The Eagle spirit is regarded as a messenger, since the eagle flies the highest and sees the furthest of all birds. A story I once heard tells how, when the Earth was created, a greta thundercloud appeared on the horizon. Lightning flashed as it descended and hit a treetop. As the mists cleared, there was an Eagle perched on the highest branches. He took flight, and flew slowly to the ground. As he landed on Mother Earth, he became a man. From this, we recognize the Eagle as the messenger, and we rely upon the Eagle to carry our prayers to the Creator. When an eagle comes to where we are, we acknowledge it, and know the he is watching over us.

To receive an eagle feather means that one is being acknowledged with gratitude, love and respect. That feather must have sacred tobacco burned for it; in this way, the Eagle Spirit and the Creator are notified of the name of the new eagle feather holder. The eagle feather must also be fed, by holding it or wearing it at sacred ceremonies.

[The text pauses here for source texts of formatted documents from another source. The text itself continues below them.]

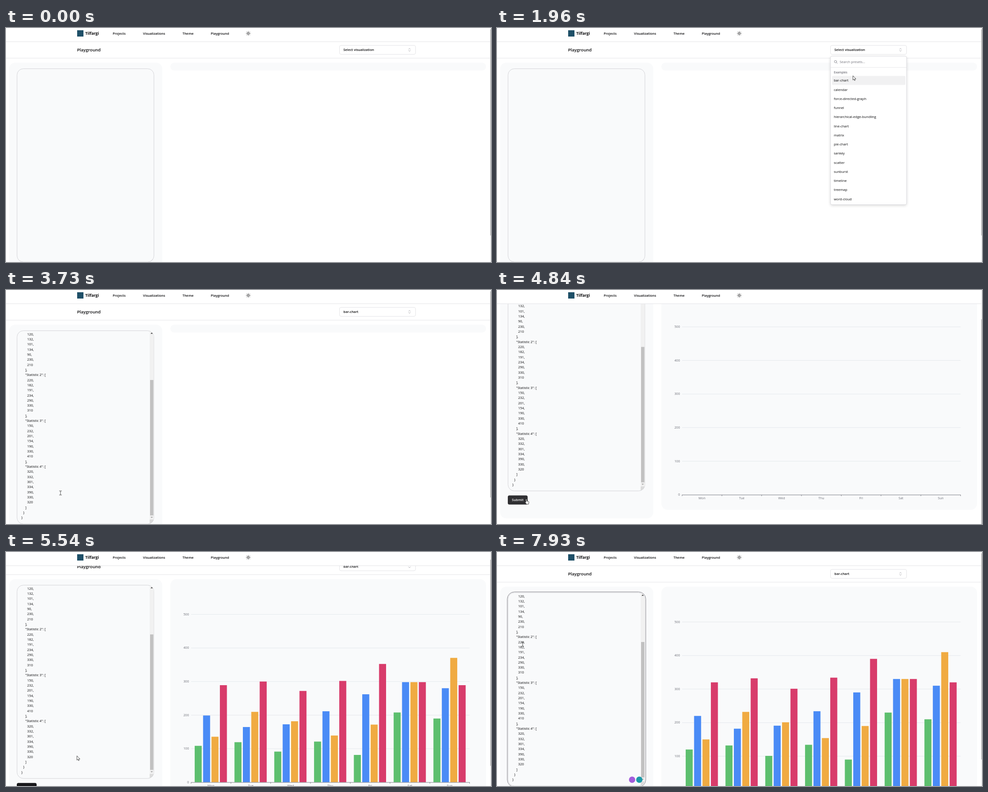
Recreate the animation shown at these times as an HTML page with a canvas. Size 1077 by 520 pixels, loop 8000 ms.

```html
<!DOCTYPE html>
<html lang="en">
<head>
<meta charset="utf-8">
<title>Chart playground</title>
<style>
  html, body { margin: 0; width: 100%; height: 100%; overflow: hidden; background: #fff; }
  canvas { display: block; }
</style>
</head>
<body>
<canvas id="stage" width="1077" height="520"></canvas>
<script>
const ctx = document.getElementById('stage').getContext('2d');
const LOOP = 8000, W = 1077, H = 520;
const INK = '#09090b', MUTED = '#71717a', LINE = '#e4e4e7', PANEL = '#f9fafb';

const DAYS = ['Mon', 'Tue', 'Wed', 'Thu', 'Fri', 'Sat', 'Sun'];
const SERIES = [
  ['#5dbf6e', [120, 132, 101, 134, 90, 230, 210]],
  ['#4a8bf6', [220, 182, 191, 234, 290, 330, 310]],
  ['#f0ab42', [150, 232, 201, 154, 190, 330, 410]],
  ['#d83c6b', [320, 332, 301, 334, 390, 330, 320]]
];
const PRESETS = ['bar-chart', 'calendar', 'force-directed-graph', 'funnel', 'hierarchical-edge-bundling',
  'line-chart', 'matrix', 'pie-chart', 'sankey', 'scatter', 'sunburst', 'timeline', 'treemap', 'word-cloud'];
const CODE = JSON.stringify({
  headers: DAYS,
  values: Object.fromEntries(SERIES.map(([, v], i) => ['Statistic ' + (i + 1), v]))
}, null, 2).split('\n');

// time, x, y of the mouse
const PATH = [
  [130, 1038, 499], [600, 839, 71], [930, 839, 71], [1000, 793, 69], [1140, 789, 46], [1480, 789, 46],
  [2110, 790, 116], [2550, 789, 119], [2760, 789, 119], [2920, 665, 215], [3230, 121, 451], [3800, 121, 451],
  [4220, 62, 462], [4430, 62, 462], [4500, 64, 465], [5000, 64, 465], [5400, 157, 453], [5650, 157, 453],
  [6300, 84, 159], [6780, 76, 193], [7600, 76, 193], [7740, 57, 205]
];
const CLICKS = [[1340, 1470], [2600, 2760], [4690, 4810], [7050, 7120]];

const ramp = (t, a, b) => Math.min(1, Math.max(0, (t - a) / (b - a)));
const smooth = (t, a, b) => { const p = ramp(t, a, b); return p * p * (3 - 2 * p); };
const within = (t, a, b) => t >= a && t < b;

function box(x, y, w, h, r, fill, stroke) {
  ctx.beginPath();
  ctx.roundRect(x, y, w, h, r);
  if (fill) { ctx.fillStyle = fill; ctx.fill(); }
  if (stroke) { ctx.strokeStyle = stroke; ctx.lineWidth = 1; ctx.stroke(); }
}

function rect(x, y, w, h, fill) {
  ctx.fillStyle = fill;
  ctx.fillRect(x, y, w, h);
}

function disc(x, y, r, fill) {
  ctx.beginPath();
  ctx.arc(x, y, r, 0, 7);
  ctx.fillStyle = fill;
  ctx.fill();
}

// y is the middle of the capitals
function text(s, x, y, size = 7.5, weight = 400, fill = INK, align = 'left') {
  ctx.font = `${weight} ${size}px "Open Sans", "Noto Sans", sans-serif`;
  ctx.textAlign = align;
  ctx.fillStyle = fill;
  ctx.fillText(s, x, y + size * 0.36);
}

function path(d, x, y, stroke, width = 0.9, fill) {
  const p = new Path2D(d);
  ctx.save();
  ctx.translate(x, y);
  if (fill) { ctx.fillStyle = fill; ctx.fill(p); }
  ctx.strokeStyle = stroke;
  ctx.lineWidth = width;
  ctx.lineJoin = ctx.lineCap = 'round';
  ctx.stroke(p);
  ctx.restore();
}

function triangle(x, y, dir, fill) {
  ctx.beginPath();
  ctx.moveTo(x - 2.6, y + 1.3 * dir);
  ctx.lineTo(x + 2.6, y + 1.3 * dir);
  ctx.lineTo(x, y - 1.5 * dir);
  ctx.fillStyle = fill;
  ctx.fill();
}

function navBar() {
  rect(0, 0, W, 30, '#fff');
  rect(0, 30, 1076, 1, LINE);
  rect(158, 5, 14, 14, '#1f5068');
  text('Tilfargi', 176, 12.3, 8.7, 700);
  [['Projects', 237], ['Visualizations', 304.3], ['Theme', 392], ['Playground', 454.8]]
    .forEach(([s, x]) => text(s, x, 12.2, 7.4, 600));
  ctx.beginPath();
  ctx.arc(538, 12, 2.1, 0, 7);
  for (let i = 0; i < 8; i++) {
    const c = Math.cos(i * Math.PI / 4), s = Math.sin(i * Math.PI / 4);
    ctx.moveTo(538 + 3.7 * c, 12 + 3.7 * s);
    ctx.lineTo(538 + 4.9 * c, 12 + 4.9 * s);
  }
  ctx.strokeStyle = INK;
  ctx.lineWidth = 1;
  ctx.stroke();
}

function titleBar(t) {
  text('Playground', 157.7, 49, 9.6, 600);
  rect(0, 66.5, 1076, 1, LINE);
  box(740.5, 38.5, 169, 20, 3.5, '#fff', LINE);
  text(t < 2610 ? 'Select visualization' : 'bar-chart', 749.3, 48.8, 7.4, 600);
  path('M-2-1.3L0-3.2L2-1.3M-2 1.3L0 3.2L2 1.3', 896, 48.6, '#8a8a90', 0.7);
}

function editor(t, scroll) {
  const filled = t >= 2610, focused = t >= 7060;
  box(7, 77, 340, 504, 14, PANEL);
  if (focused) {
    box(22.8, 88.6, 307.6, 433.4, 16, '#fff', '#85858c');
  }
  box(24.5, 90.5, 304, 429.5, 14, PANEL, '#d4d4d8');
  ctx.save();
  ctx.beginPath();
  ctx.roundRect(25, 91, 303.5, 428.5, 13.5);
  ctx.clip();
  if (filled) {
    CODE.forEach((line, i) => {
      const body = line.trimStart();
      text(body, 34 + (line.length - body.length) * 2.17, 105.2 + i * 11.33 - scroll, 7.45);
    });
    rect(319, 91, 10, 419, '#f1f1f1');
    rect(320, 100 + 100 * scroll / 143.3, 7.3, 301, '#c1c1c1');
    triangle(323.6, 96, 1, scroll > 0 ? '#404040' : '#a3a3a3');
    triangle(323.6, 505.3, -1, scroll < 143 ? '#404040' : '#a3a3a3');
    rect(319, 510, 10, 10, '#dcdcdc');
  }
  path('M0 6L6 0M3 6L6 3', 321.5, 513, '#77777c', 0.7);
  ctx.restore();
  const hover = within(t, 4250, 5080);
  box(24, 530, 44, 20.3, 3.5, hover ? '#2f2f32' : '#18181b');
  text('Submit', 46, 540, 7.5, 600, '#fafafa', 'center');
  if (t >= 7670) {
    disc(300, 506, 7, '#a25ddc');
    disc(316, 506, 7, '#1c9aa8');
  }
}

function chart(t) {
  const shown = t >= 4770;
  box(365, 77, 701, shown ? 485 : 17.5, shown ? 14 : 8.7, PANEL);
  if (!shown) return;
  const base = 528.4, unit = 0.746, left = 411, band = 88.36;
  for (let v = 0; v <= 500; v += 100) {
    const y = base - v * unit;
    if (v) rect(left, y - 0.4, 618.5, 0.9, '#e2e6ea');
    text(v, 406.3, y - 0.3, 7.2, 400, '#6e7079', 'right');
  }
  const grow = 1 - (1 - ramp(t, 4870, 6110)) ** 3;
  SERIES.forEach(([color, values], s) => values.forEach((v, i) => {
    const h = v * unit * grow;
    rect(left + 8 + i * band + s * 18.65, base - h, 15.6, h, color);
  }));
  rect(left, base, 618.5, 0.9, '#6e7079');
  for (let i = 0; i <= 7; i++) rect(left - 0.4 + i * band, base, 0.8, 3.2, '#6e7079');
  DAYS.forEach((d, i) => text(d, left + (i + 0.5) * band, base + 7.6, 7.2, 400, '#6e7079', 'center'));
}

function menu(t) {
  const alpha = ramp(t, 1360, 1490) * (1 - ramp(t, 2665, 2815));
  if (!alpha) return;
  ctx.save();
  ctx.globalAlpha = alpha;
  ctx.shadowColor = 'rgba(0,0,0,.16)';
  ctx.shadowBlur = 6;
  ctx.shadowOffsetY = 2;
  box(740.5, 62.5, 169, 330, 3.5, '#fff');
  ctx.shadowColor = 'transparent';
  box(740.5, 62.5, 169, 330, 3.5, null, '#dcdce0');
  path('M2.6 0A2.6 2.6 0 1 1 -2.6 0A2.6 2.6 0 1 1 2.6 0M1.9 1.9L4 4', 751.7, 74.7, MUTED, 0.8);
  text('Search presets...', 761, 75.6, 7.4, 400, MUTED);
  rect(741, 87.3, 168, 0.9, LINE);
  text('Examples', 748, 98.7, 6.5, 600, MUTED);
  box(744, 106.4, 163, 20, 2.5, '#f1f1f2');
  PRESETS.forEach((s, i) => text(s, 748, 116.6 + i * 20.25, 7.55));
  if (t >= 2610) path('M-2.5 0L-.8 1.8L2.6-2', 898, 116.3, INK);
  ctx.restore();
}

function mouse(t) {
  if (t < PATH[0][0]) return;
  let k = PATH.findIndex(p => p[0] > t);
  const b = PATH[k < 0 ? PATH.length - 1 : k];
  const a = k < 0 ? b : PATH[k - 1];
  const p = k < 0 ? 0 : smooth(t, a[0], b[0]);
  const x = a[1] + (b[1] - a[1]) * p, y = a[2] + (b[2] - a[2]) * p;
  if (CLICKS.some(([from, to]) => within(t, from, to))) disc(x, y, 6.5, 'rgba(248,236,60,.8)');
  const onButton = y < 59 || within(t, 4180, 5080);
  const onText = x < 319 && (t < 4180 || t > 5650);
  if (onButton) {
    path('M0 0Q1-1 2 0V4L6.2 5Q7 5.4 6.8 7L6 11H1.8L-1.5 7.3Q-1.6 5.8 0 6.6Z', x, y, '#222', 0.8, '#fff');
  } else if (onText) {
    const beam = 'M-2.4-4.5H-.7L0-4L.7-4.5H2.4M0-4V4M-2.4 4.5H-.7L0 4L.7 4.5H2.4';
    path(beam, x, y, '#222', 0.8);
  } else {
    path('M0 0V9.2L2.1 7.3L3.6 10.5L5 9.9L3.6 6.8H6.4Z', x + 0.5, y + 0.3, '#222', 0.8, '#fff');
  }
}

function draw(t) {
  const page = 56.7 * (smooth(t, 3840, 3980) - smooth(t, 5400, 5535))
    + 16.8 * (smooth(t, 3990, 4130) - smooth(t, 5620, 5760));
  const scroll = 56.7 * (smooth(t, 3260, 3400) + smooth(t, 3400, 3540)) + 29.9 * smooth(t, 3540, 3680);
  rect(0, 0, W, H, '#fff');
  ctx.save();
  ctx.translate(0, -page);
  titleBar(t);
  editor(t, scroll);
  chart(t);
  ctx.restore();
  navBar();
  rect(1075, 0, 2, H, '#f1f1f1');
  rect(1075.7, 3 + page * 0.844, 1.3, 458, '#a8a8a8');
  menu(t);
  mouse(t);
}

const start = performance.now();
function frame() {
  draw((performance.now() - start) % LOOP);
  requestAnimationFrame(frame);
}
frame();
</script>
</body>
</html>
```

I was once told by an Elder that the eagle feather has two sides; if the feather had only one side, then the eagle could not fly. On one side of the feather one can find mind/intellect, body/movement, and spirit/emotion. On the other side there is institutions/education, process, and ceremony. When both sides are balanced, we as individuals are also balanced, or in harmony.

It is through such spirits that we can learn lessons. Through the beautiful Butterfly spirit, we can learn about transformation, growth, evolution, change, and how to experience joy. From Otter we can learn to be playful, nurturing, noble yet curious, and humanitarian in our nature. Red Hawk spirit carries lessons of awareness, insight, and truth. From the spirit of the Beaver we can learn security, contentment, industry, balance, and patience. Raven teaches us intelligence, community, duality, and balance. From Turtle we learn the lessons of honour and ancient wisdom.

If we could only take the time to really get to know our winged, four-legged, crawling, and swimming brethren, how they live, how they adapt, and how they survive, we can actually apply their teachings to our lives. This would certainly be of great benefit to us as we travel our paths.

I would like to close tonight’s program with this short story, which I recently came across. While it speaks of sadness, it may at the same time open our minds, creating awareness. It is called “Red Man”:

He stands gazing intently on the land before him.

Tears flow slowly from his noble eyes.

His mind wanders back to time before times, days when his people as Guardians, walked all this land, knowing no boundaries.

They walked from ocean to ocean, living the life of wandering nomads.

They lived off of the land, praying to the four winds, the sun, the moon.

Mother Earth protected them and provided for all their needs.

This was the time of the One People, days of rivers full of migrating salmon and many other fishes.

Virgin forests teeming with deer, elk, squirrel, and rabbits.

Plains thundering and vibrating from the hooves of countless buffalo and antelope.

Seas full of clams, turtles, oysters, and fish.

These were the majestic days of the proud Native American.

His tears flow more freely now; watering Mother Earth.

His eyes look out on fields and plains full of tract housing.

He longs for the beautiful Forests cut down to build these houses.

His Heart aches for the streams and rivers now full of rusting cars and refrigerators.

He cries for the bountiful seas, now full of oil and garbage.

Why has the Great Spirit allowed these things to happen?

What can we do to bring the land and waters back to life?

Can or should we simply stand here and watch Mother Earth die?

Perhaps it is time for all of us to become Native Americans, guarding and protecting the Land instead of destroying it.

We should all pray to the four winds, the sun, the moon, the Great Spirit, and to Mother Earth.

We need to beg for their forgiveness and guidance, to help us save this world that we live on.

(written by Eagle's Wing Freeman)

So, we will continue the dance, to heal Mother Earth, and live that dance whenever we move, in all that we do, for the Land and all the Spirits of the Land.

Msit No’kmaq. All my relations.


Updated: 01 Apr 2016 Print Page